= Problem description =
Would you quote every entry exactly, dropping only the pictures?

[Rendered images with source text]
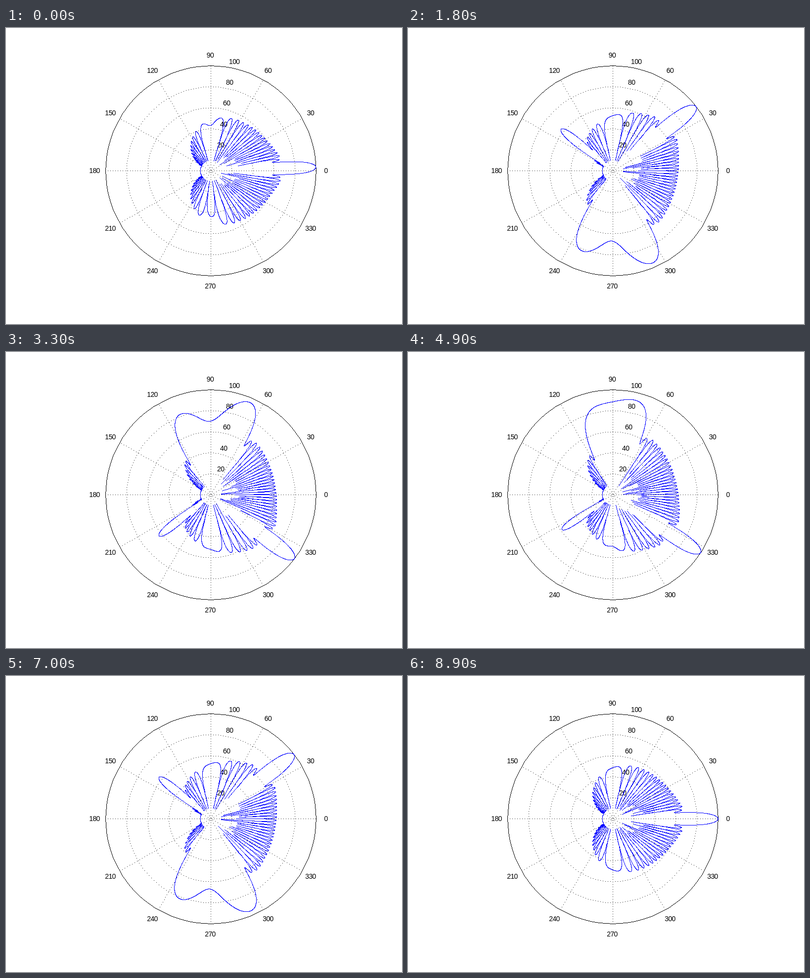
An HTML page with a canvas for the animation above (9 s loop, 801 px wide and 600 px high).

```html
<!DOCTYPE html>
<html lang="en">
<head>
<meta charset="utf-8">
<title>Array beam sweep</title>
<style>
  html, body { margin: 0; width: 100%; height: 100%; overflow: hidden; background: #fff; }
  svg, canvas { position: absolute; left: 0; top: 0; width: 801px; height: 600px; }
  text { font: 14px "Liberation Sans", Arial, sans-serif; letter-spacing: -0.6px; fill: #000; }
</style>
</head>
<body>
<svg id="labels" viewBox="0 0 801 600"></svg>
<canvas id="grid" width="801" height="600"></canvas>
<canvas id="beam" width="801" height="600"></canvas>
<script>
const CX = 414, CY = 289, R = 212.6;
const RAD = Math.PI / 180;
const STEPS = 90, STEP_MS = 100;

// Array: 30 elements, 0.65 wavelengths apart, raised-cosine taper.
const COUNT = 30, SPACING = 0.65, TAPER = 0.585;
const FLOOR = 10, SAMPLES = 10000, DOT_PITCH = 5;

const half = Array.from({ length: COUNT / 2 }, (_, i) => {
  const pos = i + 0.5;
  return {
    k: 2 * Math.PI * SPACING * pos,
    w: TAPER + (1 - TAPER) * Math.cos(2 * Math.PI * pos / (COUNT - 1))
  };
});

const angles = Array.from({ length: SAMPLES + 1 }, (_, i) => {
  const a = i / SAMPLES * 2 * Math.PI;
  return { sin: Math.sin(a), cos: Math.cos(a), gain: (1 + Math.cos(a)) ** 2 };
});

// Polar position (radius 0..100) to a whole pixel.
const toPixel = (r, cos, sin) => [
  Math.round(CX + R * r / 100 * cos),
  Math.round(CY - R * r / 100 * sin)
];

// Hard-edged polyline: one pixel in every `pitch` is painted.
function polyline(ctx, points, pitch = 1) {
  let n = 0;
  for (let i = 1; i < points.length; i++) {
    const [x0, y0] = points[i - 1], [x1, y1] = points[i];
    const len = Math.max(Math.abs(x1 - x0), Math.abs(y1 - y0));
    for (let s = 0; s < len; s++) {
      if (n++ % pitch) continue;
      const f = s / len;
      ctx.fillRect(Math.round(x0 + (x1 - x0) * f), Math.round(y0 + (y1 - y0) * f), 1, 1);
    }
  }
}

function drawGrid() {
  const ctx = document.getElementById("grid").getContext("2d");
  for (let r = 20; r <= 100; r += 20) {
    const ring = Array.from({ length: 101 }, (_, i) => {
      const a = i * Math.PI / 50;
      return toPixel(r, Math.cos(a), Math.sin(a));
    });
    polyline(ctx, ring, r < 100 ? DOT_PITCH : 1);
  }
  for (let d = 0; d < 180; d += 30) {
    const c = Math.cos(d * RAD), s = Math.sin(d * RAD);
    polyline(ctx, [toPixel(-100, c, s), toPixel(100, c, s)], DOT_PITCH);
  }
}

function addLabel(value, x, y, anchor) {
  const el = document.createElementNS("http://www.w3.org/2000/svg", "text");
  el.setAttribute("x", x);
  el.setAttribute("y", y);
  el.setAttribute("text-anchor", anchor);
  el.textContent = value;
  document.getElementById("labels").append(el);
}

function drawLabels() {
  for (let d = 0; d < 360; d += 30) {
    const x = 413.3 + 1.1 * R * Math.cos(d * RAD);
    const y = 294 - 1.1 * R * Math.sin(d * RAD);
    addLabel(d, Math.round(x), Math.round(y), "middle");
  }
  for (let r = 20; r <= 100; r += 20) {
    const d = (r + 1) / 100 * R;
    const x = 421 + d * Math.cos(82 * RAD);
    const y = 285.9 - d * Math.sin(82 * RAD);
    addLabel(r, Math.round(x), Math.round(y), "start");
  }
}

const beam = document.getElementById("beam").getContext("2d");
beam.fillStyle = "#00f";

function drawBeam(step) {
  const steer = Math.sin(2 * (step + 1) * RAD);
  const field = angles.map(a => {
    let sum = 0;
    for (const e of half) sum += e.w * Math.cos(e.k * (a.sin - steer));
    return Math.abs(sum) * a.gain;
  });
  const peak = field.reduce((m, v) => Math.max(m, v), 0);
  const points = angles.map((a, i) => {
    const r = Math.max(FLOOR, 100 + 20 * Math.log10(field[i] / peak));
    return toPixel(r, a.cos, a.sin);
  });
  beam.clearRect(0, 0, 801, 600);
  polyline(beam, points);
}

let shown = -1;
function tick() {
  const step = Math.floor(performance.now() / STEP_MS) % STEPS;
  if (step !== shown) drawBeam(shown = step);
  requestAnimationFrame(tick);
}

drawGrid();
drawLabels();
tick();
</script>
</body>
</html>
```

= Expected answer =
An HTML page with a canvas for the animation above (9 s loop, 801 px wide and 600 px high).

```html
<!DOCTYPE html>
<html lang="en">
<head>
<meta charset="utf-8">
<title>Array beam sweep</title>
<style>
  html, body { margin: 0; width: 100%; height: 100%; overflow: hidden; background: #fff; }
  svg, canvas { position: absolute; left: 0; top: 0; width: 801px; height: 600px; }
  text { font: 14px "Liberation Sans", Arial, sans-serif; letter-spacing: -0.6px; fill: #000; }
</style>
</head>
<body>
<svg id="labels" viewBox="0 0 801 600"></svg>
<canvas id="grid" width="801" height="600"></canvas>
<canvas id="beam" width="801" height="600"></canvas>
<script>
const CX = 414, CY = 289, R = 212.6;
const RAD = Math.PI / 180;
const STEPS = 90, STEP_MS = 100;

// Array: 30 elements, 0.65 wavelengths apart, raised-cosine taper.
const COUNT = 30, SPACING = 0.65, TAPER = 0.585;
const FLOOR = 10, SAMPLES = 10000, DOT_PITCH = 5;

const half = Array.from({ length: COUNT / 2 }, (_, i) => {
  const pos = i + 0.5;
  return {
    k: 2 * Math.PI * SPACING * pos,
    w: TAPER + (1 - TAPER) * Math.cos(2 * Math.PI * pos / (COUNT - 1))
  };
});

const angles = Array.from({ length: SAMPLES + 1 }, (_, i) => {
  const a = i / SAMPLES * 2 * Math.PI;
  return { sin: Math.sin(a), cos: Math.cos(a), gain: (1 + Math.cos(a)) ** 2 };
});

// Polar position (radius 0..100) to a whole pixel.
const toPixel = (r, cos, sin) => [
  Math.round(CX + R * r / 100 * cos),
  Math.round(CY - R * r / 100 * sin)
];

// Hard-edged polyline: one pixel in every `pitch` is painted.
function polyline(ctx, points, pitch = 1) {
  let n = 0;
  for (let i = 1; i < points.length; i++) {
    const [x0, y0] = points[i - 1], [x1, y1] = points[i];
    const len = Math.max(Math.abs(x1 - x0), Math.abs(y1 - y0));
    for (let s = 0; s < len; s++) {
      if (n++ % pitch) continue;
      const f = s / len;
      ctx.fillRect(Math.round(x0 + (x1 - x0) * f), Math.round(y0 + (y1 - y0) * f), 1, 1);
    }
  }
}

function drawGrid() {
  const ctx = document.getElementById("grid").getContext("2d");
  for (let r = 20; r <= 100; r += 20) {
    const ring = Array.from({ length: 101 }, (_, i) => {
      const a = i * Math.PI / 50;
      return toPixel(r, Math.cos(a), Math.sin(a));
    });
    polyline(ctx, ring, r < 100 ? DOT_PITCH : 1);
  }
  for (let d = 0; d < 180; d += 30) {
    const c = Math.cos(d * RAD), s = Math.sin(d * RAD);
    polyline(ctx, [toPixel(-100, c, s), toPixel(100, c, s)], DOT_PITCH);
  }
}

function addLabel(value, x, y, anchor) {
  const el = document.createElementNS("http://www.w3.org/2000/svg", "text");
  el.setAttribute("x", x);
  el.setAttribute("y", y);
  el.setAttribute("text-anchor", anchor);
  el.textContent = value;
  document.getElementById("labels").append(el);
}

function drawLabels() {
  for (let d = 0; d < 360; d += 30) {
    const x = 413.3 + 1.1 * R * Math.cos(d * RAD);
    const y = 294 - 1.1 * R * Math.sin(d * RAD);
    addLabel(d, Math.round(x), Math.round(y), "middle");
  }
  for (let r = 20; r <= 100; r += 20) {
    const d = (r + 1) / 100 * R;
    const x = 421 + d * Math.cos(82 * RAD);
    const y = 285.9 - d * Math.sin(82 * RAD);
    addLabel(r, Math.round(x), Math.round(y), "start");
  }
}

const beam = document.getElementById("beam").getContext("2d");
beam.fillStyle = "#00f";

function drawBeam(step) {
  const steer = Math.sin(2 * (step + 1) * RAD);
  const field = angles.map(a => {
    let sum = 0;
    for (const e of half) sum += e.w * Math.cos(e.k * (a.sin - steer));
    return Math.abs(sum) * a.gain;
  });
  const peak = field.reduce((m, v) => Math.max(m, v), 0);
  const points = angles.map((a, i) => {
    const r = Math.max(FLOOR, 100 + 20 * Math.log10(field[i] / peak));
    return toPixel(r, a.cos, a.sin);
  });
  beam.clearRect(0, 0, 801, 600);
  polyline(beam, points);
}

let shown = -1;
function tick() {
  const step = Math.floor(performance.now() / STEP_MS) % STEPS;
  if (step !== shown) drawBeam(shown = step);
  requestAnimationFrame(tick);
}

drawGrid();
drawLabels();
tick();
</script>
</body>
</html>
```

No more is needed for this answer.